Work required: Please return every line of the records below that holds the word "light".

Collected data
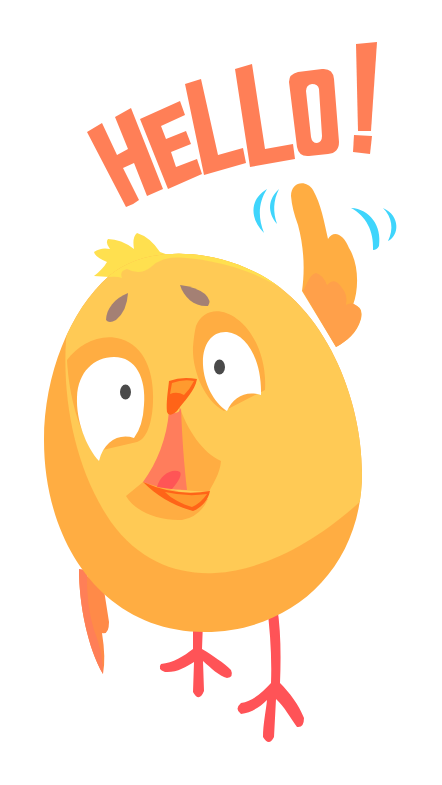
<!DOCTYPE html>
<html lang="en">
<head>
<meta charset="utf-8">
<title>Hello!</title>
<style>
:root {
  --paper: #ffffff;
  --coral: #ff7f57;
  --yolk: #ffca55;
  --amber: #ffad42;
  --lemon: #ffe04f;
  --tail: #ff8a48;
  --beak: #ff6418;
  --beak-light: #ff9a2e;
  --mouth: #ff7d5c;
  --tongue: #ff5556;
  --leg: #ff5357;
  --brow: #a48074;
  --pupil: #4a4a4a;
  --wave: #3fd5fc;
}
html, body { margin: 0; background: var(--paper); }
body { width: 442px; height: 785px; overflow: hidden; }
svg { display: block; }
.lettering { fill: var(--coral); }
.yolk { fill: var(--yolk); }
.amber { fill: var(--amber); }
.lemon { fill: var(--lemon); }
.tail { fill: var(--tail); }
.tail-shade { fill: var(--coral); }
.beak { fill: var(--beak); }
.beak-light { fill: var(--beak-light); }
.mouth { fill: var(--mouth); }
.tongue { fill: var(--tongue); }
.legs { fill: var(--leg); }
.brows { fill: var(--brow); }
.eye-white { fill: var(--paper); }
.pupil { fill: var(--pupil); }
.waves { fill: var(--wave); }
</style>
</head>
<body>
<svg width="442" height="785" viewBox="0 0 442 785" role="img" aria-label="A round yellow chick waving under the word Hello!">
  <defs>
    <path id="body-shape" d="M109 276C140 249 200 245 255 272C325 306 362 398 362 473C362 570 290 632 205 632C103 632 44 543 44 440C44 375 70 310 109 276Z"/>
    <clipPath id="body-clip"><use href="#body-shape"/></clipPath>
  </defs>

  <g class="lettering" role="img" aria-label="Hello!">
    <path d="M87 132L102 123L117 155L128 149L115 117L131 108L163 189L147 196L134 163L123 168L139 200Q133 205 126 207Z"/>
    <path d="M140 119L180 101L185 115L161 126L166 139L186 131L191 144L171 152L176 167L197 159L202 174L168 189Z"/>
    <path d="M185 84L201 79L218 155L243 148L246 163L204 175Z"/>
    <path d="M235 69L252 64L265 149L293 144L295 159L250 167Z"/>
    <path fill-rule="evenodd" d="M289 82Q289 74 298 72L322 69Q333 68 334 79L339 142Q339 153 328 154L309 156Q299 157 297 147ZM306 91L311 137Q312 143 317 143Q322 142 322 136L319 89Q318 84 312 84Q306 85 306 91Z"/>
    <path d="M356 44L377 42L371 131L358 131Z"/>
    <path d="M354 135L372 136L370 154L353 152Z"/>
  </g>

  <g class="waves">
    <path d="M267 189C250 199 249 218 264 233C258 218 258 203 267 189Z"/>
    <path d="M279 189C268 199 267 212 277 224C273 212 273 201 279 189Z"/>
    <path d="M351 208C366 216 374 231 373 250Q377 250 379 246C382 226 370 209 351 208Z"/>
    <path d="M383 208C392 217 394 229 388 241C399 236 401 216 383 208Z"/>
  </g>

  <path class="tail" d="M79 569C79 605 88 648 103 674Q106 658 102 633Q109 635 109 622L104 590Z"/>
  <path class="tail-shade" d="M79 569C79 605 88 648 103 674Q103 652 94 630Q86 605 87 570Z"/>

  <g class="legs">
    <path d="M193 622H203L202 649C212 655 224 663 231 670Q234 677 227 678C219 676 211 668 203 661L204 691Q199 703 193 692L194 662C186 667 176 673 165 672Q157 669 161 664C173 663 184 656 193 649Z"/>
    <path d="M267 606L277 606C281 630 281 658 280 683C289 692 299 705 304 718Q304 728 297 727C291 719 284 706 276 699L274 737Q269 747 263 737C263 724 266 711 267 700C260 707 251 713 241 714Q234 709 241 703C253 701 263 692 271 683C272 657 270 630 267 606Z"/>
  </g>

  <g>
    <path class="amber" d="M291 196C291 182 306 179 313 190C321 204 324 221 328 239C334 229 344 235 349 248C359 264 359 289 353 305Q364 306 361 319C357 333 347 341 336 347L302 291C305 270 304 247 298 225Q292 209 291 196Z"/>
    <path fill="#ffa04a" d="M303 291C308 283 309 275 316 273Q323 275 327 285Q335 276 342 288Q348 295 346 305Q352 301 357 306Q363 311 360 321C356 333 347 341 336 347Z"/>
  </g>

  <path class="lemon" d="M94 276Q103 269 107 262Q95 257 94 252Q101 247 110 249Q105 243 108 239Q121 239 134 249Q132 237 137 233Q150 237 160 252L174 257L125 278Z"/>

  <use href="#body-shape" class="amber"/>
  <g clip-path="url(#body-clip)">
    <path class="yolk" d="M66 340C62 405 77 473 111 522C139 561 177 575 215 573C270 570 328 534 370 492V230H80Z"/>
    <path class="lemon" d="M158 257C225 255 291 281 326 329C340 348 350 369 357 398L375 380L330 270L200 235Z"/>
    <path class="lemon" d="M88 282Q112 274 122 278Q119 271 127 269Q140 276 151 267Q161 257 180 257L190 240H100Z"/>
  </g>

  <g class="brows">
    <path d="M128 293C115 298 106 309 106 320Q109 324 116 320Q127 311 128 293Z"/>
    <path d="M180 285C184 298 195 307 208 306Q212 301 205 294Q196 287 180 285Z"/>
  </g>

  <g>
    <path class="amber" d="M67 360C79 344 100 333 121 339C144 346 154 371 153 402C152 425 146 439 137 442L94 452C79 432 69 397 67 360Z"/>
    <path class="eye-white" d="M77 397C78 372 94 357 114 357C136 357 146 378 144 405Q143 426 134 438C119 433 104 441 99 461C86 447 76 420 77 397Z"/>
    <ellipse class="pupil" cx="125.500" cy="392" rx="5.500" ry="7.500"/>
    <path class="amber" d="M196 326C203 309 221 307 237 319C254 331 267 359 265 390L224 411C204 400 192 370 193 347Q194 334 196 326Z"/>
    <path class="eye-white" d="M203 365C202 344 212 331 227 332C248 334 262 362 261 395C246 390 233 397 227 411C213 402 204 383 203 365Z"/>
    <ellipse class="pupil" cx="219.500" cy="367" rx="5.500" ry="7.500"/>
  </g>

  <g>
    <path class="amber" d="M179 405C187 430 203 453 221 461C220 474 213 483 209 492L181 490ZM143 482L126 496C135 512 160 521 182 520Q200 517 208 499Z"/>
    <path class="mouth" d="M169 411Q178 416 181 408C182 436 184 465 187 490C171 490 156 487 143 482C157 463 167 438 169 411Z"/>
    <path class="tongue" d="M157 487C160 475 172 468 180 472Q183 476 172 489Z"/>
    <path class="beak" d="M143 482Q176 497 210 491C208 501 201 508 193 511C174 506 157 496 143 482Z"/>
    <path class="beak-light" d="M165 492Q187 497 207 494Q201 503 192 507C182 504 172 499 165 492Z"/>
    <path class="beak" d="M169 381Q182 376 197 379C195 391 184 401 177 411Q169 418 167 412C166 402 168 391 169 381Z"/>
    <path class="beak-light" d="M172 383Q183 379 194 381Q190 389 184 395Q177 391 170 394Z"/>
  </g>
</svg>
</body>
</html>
* * *
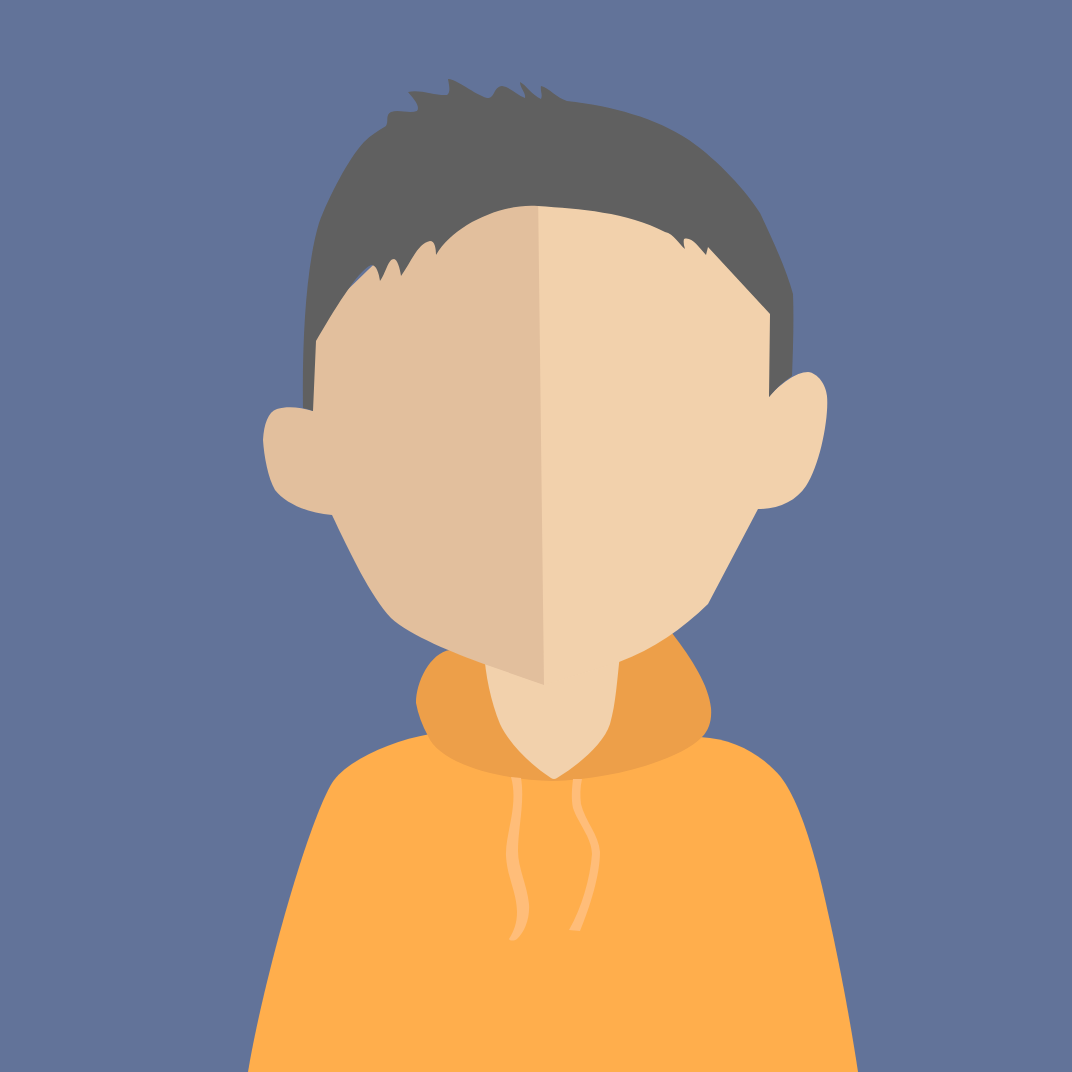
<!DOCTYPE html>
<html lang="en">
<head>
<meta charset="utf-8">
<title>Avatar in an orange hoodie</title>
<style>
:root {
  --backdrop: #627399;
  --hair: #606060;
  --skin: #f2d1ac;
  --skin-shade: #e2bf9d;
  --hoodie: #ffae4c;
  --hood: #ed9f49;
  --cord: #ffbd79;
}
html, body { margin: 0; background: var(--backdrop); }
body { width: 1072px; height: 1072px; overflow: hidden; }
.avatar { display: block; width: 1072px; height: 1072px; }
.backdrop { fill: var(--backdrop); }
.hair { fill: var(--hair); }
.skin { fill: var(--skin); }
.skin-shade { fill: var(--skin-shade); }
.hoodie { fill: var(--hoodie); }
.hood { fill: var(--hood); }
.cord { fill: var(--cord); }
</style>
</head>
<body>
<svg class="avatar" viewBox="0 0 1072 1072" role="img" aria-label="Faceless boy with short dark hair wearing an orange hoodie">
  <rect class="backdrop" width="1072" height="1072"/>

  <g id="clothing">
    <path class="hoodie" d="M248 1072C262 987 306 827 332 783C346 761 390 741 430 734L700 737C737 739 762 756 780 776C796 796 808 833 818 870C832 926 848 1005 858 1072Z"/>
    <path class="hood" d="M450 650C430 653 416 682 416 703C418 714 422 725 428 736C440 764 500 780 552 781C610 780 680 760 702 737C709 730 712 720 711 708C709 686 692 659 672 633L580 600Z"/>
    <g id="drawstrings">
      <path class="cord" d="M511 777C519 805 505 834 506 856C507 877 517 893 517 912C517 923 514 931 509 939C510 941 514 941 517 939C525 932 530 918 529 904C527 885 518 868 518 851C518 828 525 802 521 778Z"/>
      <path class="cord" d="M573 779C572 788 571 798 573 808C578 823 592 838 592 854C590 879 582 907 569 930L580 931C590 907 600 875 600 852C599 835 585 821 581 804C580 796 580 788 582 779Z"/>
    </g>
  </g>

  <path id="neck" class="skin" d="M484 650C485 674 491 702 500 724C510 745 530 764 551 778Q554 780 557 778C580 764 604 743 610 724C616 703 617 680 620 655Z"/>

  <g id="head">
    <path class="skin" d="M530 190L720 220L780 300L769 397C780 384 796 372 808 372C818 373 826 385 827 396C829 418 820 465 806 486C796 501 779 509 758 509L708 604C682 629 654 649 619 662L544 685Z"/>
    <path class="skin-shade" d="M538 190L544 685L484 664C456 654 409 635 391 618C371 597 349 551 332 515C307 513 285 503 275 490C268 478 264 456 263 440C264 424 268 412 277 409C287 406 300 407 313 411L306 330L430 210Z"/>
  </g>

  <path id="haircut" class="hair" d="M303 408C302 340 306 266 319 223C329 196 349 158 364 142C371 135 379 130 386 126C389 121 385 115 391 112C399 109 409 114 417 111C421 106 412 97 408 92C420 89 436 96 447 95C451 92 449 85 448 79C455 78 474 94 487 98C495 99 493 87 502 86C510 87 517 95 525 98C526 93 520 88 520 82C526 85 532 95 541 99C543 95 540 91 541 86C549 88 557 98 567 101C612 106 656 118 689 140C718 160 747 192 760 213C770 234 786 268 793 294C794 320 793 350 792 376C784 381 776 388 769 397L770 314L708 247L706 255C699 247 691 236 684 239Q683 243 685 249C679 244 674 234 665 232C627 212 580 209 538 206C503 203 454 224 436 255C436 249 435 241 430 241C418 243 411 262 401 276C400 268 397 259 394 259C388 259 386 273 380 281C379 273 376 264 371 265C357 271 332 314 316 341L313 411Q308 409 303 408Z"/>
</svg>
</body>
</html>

Result below:
  --beak-light: #ff9a2e;
.beak-light { fill: var(--beak-light); }
    <path class="beak-light" d="M165 492Q187 497 207 494Q201 503 192 507C182 504 172 499 165 492Z"/>
    <path class="beak-light" d="M172 383Q183 379 194 381Q190 389 184 395Q177 391 170 394Z"/>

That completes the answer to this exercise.